Decryptor publicly released for Akira ransomware used in several high-profile incidents
A cybersecurity firm released a decryptor for the Akira ransomware, providing a way forward for dozens of victims that have dealt with attacks since the gang emerged in March 2023.
Several experts told Recorded Future News that a decryptor for the ransomware had been used quietly among incident responders for months before cybersecurity firm Avast developed and released its version for public download.
The Akira ransomware group has taken credit for several high-profile incidents – including attacks on the government of Nassau Bay in Texas, Bluefield University, a state-owned bank in South Africa and major forex broker London Capital Group.
The decryptor works on the Windows version of the ransomware, and Avast said it is working on a decryptor that would work for the Linux version discovered last month.
“The Linux version of the Akira ransomware works identically like its Windows counterpart. Encrypted files have the same extension and the same encryption schema,” the researchers said, adding that the current decryptor can be used to unlock files encrypted by the Linux variant..
The researchers noted that the Akira ransomware bears several similarities to the Conti ransomware, which they said “may indicate that the malware authors were at least inspired by the leaked Conti sources.”
The files and directories excluded during attacks are the same and several of the encryption features resemble those used by Conti.
Several other security companies have hinted about similarities and ties between the now-defunct Conti ransomware and Akira.
Recorded Future ransomware expert Allan Liska said although Akira has only been around since March, it has already added more than 50 victims to their extortion site, indicating “that they are most likely an experienced group who switched to using a different ransomware strain.”
“The group is most well known for their leak site, which is set up to look like an ‘80s computer terminal (green text against a black background),” he said.
“One other thing that is interesting about them is that in their ransom note they threaten to tell everyone how they got into a victim network for victims that don’t pay.”
The group made waves last week after posting an apology for attacking the state-owned Development Bank of Southern Africa, claiming someone used their ransomware without their permission.
is a Breaking News Reporter at Recorded Future News.

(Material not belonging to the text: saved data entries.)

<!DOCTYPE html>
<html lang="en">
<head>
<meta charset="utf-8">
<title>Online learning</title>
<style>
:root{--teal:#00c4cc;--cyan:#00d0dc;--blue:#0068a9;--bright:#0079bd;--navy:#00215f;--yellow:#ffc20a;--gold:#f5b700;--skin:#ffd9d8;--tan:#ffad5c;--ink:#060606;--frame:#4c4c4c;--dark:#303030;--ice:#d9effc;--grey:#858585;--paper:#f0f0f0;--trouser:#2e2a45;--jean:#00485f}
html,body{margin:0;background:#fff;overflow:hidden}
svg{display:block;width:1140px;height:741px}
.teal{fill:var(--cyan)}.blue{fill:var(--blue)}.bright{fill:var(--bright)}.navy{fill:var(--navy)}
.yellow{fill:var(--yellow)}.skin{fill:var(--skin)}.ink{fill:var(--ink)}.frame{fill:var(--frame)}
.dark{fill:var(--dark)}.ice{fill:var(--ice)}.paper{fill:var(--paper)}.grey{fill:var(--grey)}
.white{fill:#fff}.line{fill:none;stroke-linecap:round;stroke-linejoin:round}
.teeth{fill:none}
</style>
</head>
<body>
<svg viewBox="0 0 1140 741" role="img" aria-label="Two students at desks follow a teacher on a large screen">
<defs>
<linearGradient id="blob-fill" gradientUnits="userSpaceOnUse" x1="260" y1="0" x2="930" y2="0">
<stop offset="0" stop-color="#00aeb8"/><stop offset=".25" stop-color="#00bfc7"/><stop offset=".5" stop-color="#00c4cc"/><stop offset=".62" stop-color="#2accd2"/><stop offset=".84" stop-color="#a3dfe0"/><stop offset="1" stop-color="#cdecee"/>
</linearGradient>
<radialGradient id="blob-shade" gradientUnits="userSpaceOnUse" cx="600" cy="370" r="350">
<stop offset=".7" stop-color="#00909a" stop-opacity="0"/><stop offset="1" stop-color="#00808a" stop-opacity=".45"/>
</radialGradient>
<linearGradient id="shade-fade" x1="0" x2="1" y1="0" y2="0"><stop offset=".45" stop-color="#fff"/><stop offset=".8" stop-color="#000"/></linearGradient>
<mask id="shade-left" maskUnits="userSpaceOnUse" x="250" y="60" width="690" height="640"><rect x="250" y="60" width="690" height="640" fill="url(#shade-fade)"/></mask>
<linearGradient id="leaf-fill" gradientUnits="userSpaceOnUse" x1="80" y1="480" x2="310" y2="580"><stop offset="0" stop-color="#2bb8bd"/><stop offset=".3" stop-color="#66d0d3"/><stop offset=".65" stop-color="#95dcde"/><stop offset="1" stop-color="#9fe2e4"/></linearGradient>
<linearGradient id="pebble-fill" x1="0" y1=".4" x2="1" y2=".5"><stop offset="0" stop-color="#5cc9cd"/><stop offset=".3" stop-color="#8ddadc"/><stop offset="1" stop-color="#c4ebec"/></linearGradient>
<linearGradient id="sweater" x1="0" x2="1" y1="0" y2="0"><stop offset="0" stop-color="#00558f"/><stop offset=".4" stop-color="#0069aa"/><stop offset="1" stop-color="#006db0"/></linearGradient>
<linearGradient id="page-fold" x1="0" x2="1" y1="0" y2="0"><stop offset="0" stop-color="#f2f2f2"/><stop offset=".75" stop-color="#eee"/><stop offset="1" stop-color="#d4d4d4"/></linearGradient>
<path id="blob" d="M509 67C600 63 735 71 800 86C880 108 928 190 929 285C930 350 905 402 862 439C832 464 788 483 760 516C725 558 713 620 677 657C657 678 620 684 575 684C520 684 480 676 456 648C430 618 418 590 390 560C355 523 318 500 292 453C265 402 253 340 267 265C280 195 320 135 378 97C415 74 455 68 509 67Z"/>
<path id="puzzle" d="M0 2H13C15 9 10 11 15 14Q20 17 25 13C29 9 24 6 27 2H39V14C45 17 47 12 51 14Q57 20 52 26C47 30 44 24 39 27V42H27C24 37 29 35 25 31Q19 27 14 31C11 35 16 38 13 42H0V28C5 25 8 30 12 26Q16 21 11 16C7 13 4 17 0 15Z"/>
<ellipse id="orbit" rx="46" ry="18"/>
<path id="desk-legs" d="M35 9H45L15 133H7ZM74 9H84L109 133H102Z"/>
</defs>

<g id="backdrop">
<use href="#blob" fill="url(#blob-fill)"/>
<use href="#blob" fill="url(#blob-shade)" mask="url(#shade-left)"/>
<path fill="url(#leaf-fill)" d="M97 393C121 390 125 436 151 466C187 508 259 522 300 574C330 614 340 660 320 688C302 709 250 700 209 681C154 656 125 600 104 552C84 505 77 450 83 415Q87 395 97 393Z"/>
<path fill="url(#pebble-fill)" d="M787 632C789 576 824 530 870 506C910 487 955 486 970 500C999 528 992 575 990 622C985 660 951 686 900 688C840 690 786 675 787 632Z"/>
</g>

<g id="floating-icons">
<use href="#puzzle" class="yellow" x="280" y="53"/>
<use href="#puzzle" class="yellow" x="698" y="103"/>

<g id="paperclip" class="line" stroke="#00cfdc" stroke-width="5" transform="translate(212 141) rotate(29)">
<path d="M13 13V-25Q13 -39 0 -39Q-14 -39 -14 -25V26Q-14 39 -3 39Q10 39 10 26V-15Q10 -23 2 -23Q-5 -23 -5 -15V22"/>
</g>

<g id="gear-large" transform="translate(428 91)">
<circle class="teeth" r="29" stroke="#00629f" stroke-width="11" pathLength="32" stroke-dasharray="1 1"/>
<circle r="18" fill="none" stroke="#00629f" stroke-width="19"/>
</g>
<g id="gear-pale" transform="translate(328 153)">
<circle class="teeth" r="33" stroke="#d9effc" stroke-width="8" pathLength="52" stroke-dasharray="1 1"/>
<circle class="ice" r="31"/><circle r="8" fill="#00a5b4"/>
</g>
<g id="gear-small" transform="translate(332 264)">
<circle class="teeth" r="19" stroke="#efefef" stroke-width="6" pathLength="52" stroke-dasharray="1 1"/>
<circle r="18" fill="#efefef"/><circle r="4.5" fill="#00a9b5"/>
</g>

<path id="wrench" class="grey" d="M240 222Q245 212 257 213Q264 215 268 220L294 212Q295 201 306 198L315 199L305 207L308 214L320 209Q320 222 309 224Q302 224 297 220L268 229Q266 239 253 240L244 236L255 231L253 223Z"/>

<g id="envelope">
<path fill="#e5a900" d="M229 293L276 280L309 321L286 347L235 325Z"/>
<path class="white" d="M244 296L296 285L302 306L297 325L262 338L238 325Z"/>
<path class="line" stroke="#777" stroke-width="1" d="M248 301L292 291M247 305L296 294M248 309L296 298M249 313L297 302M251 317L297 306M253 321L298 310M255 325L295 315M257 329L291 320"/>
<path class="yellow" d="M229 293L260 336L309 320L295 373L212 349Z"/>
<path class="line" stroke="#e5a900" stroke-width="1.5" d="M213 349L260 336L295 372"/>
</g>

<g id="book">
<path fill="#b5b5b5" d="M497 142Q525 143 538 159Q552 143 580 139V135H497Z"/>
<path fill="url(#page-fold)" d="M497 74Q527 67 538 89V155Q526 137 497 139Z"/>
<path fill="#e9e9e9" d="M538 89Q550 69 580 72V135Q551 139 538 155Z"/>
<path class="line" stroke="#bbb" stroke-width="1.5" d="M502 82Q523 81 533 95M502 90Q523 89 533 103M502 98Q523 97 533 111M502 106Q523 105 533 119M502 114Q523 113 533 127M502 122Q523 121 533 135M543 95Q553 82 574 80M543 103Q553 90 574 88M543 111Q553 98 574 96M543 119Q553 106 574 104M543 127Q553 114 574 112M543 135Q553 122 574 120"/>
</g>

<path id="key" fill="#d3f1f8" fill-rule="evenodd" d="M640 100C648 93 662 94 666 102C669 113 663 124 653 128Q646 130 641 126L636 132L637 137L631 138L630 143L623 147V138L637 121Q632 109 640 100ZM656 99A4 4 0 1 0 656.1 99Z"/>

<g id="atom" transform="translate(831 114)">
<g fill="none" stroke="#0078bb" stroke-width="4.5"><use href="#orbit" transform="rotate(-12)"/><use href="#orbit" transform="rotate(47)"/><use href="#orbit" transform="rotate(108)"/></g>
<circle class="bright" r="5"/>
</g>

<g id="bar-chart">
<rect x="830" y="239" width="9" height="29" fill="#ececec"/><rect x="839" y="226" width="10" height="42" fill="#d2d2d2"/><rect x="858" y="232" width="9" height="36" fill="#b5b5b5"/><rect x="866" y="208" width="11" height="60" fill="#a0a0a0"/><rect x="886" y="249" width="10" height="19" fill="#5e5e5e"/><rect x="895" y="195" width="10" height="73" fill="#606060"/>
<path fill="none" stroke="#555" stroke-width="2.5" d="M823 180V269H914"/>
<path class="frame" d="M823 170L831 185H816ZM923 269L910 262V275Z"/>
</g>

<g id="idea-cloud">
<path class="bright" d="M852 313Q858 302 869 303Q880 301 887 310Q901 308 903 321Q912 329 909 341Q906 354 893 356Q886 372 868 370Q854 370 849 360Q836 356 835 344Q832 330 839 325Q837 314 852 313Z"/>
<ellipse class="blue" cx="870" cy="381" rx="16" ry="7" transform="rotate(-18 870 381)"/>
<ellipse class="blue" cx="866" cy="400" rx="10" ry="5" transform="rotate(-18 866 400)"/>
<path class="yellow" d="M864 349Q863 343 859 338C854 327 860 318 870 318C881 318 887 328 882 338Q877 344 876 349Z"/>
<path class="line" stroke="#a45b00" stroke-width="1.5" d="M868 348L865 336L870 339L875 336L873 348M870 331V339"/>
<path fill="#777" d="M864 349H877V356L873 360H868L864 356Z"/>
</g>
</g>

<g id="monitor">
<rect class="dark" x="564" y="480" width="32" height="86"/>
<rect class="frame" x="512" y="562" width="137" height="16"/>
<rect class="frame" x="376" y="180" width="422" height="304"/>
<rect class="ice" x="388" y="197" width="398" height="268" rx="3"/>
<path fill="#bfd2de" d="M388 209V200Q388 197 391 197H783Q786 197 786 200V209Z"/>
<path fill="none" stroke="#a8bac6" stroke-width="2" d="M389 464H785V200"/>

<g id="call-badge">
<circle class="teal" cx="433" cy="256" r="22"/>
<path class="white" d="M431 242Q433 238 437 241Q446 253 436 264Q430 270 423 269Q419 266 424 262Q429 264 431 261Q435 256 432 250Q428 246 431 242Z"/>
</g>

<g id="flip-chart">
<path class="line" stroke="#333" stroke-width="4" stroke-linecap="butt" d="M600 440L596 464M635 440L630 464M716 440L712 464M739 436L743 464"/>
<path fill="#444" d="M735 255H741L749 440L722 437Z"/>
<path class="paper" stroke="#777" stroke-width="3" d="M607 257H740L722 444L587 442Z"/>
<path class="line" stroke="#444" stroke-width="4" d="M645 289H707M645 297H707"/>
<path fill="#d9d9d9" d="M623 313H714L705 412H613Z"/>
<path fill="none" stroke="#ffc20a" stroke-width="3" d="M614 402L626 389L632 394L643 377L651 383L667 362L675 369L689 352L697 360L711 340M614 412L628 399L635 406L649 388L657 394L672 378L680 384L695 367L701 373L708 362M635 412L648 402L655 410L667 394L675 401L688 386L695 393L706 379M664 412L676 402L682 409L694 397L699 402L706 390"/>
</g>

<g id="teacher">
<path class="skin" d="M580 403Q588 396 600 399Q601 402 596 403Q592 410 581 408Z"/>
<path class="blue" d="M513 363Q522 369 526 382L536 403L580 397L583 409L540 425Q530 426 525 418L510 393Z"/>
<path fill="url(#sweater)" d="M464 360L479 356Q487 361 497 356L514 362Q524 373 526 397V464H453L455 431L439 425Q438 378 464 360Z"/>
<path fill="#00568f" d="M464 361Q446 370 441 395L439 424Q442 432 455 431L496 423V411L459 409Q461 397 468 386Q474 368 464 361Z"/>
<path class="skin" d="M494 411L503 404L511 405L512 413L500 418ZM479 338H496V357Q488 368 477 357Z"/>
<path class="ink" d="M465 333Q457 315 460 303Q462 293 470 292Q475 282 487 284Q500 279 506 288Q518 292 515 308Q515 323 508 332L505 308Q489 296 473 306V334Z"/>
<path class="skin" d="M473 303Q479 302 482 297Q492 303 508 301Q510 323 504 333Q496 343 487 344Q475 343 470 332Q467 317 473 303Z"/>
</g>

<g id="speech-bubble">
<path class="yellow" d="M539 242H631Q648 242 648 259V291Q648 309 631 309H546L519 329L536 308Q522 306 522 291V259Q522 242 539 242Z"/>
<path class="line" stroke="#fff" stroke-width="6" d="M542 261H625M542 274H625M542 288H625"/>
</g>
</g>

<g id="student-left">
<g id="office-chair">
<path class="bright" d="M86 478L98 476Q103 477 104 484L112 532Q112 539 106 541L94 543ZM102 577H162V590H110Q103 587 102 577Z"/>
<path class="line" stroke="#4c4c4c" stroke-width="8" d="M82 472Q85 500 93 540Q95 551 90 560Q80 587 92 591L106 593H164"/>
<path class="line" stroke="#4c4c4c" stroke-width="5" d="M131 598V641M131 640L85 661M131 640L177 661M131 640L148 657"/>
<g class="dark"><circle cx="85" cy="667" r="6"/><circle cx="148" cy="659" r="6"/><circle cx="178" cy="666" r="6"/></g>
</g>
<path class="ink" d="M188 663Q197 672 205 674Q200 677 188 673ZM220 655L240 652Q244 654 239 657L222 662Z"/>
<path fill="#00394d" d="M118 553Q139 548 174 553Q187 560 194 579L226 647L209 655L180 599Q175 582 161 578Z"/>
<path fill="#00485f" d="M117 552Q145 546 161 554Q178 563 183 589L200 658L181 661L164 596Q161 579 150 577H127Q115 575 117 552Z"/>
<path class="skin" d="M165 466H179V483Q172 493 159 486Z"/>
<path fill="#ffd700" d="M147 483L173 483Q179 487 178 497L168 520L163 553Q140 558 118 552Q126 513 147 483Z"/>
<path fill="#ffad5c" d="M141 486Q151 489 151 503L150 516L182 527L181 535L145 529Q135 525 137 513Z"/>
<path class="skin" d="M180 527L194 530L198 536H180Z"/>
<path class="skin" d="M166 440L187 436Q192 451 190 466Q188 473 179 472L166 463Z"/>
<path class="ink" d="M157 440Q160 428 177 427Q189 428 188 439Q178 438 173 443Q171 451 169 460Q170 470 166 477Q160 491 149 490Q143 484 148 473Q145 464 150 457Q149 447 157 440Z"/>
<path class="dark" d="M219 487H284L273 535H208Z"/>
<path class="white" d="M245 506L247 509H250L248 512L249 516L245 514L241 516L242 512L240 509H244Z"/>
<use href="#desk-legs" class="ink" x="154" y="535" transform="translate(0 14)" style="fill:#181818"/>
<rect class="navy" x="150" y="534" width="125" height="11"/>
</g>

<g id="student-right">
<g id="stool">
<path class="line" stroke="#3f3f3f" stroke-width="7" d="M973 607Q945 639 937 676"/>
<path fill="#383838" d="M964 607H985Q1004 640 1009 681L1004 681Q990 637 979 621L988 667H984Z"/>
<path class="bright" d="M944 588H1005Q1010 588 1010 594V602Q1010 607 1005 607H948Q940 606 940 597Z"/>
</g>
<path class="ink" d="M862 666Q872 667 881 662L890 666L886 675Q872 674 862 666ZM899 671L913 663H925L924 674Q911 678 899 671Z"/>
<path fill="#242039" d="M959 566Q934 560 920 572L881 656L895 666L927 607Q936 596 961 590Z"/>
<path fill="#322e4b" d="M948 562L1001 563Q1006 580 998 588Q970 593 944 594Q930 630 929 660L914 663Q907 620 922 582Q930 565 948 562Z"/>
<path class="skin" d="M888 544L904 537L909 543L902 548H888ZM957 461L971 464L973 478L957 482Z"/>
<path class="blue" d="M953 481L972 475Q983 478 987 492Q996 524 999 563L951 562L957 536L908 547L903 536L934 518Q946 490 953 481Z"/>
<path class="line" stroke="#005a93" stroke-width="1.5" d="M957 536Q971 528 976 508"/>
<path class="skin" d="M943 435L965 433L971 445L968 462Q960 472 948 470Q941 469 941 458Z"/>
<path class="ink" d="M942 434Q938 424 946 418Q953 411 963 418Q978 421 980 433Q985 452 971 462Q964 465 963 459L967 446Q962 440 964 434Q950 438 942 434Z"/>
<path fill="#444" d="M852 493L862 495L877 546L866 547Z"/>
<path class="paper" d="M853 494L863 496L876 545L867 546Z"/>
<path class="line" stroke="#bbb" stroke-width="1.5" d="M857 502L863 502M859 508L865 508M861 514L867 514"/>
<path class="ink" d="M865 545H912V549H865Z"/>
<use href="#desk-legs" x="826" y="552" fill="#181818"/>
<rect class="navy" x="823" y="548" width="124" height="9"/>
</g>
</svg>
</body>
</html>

Jonathan has worked across the globe as a journalist since 2014. Before moving back to New York City, he worked for news outlets in South Africa, Jordan and Cambodia. He previously covered cybersecurity at ZDNet and TechRepublic.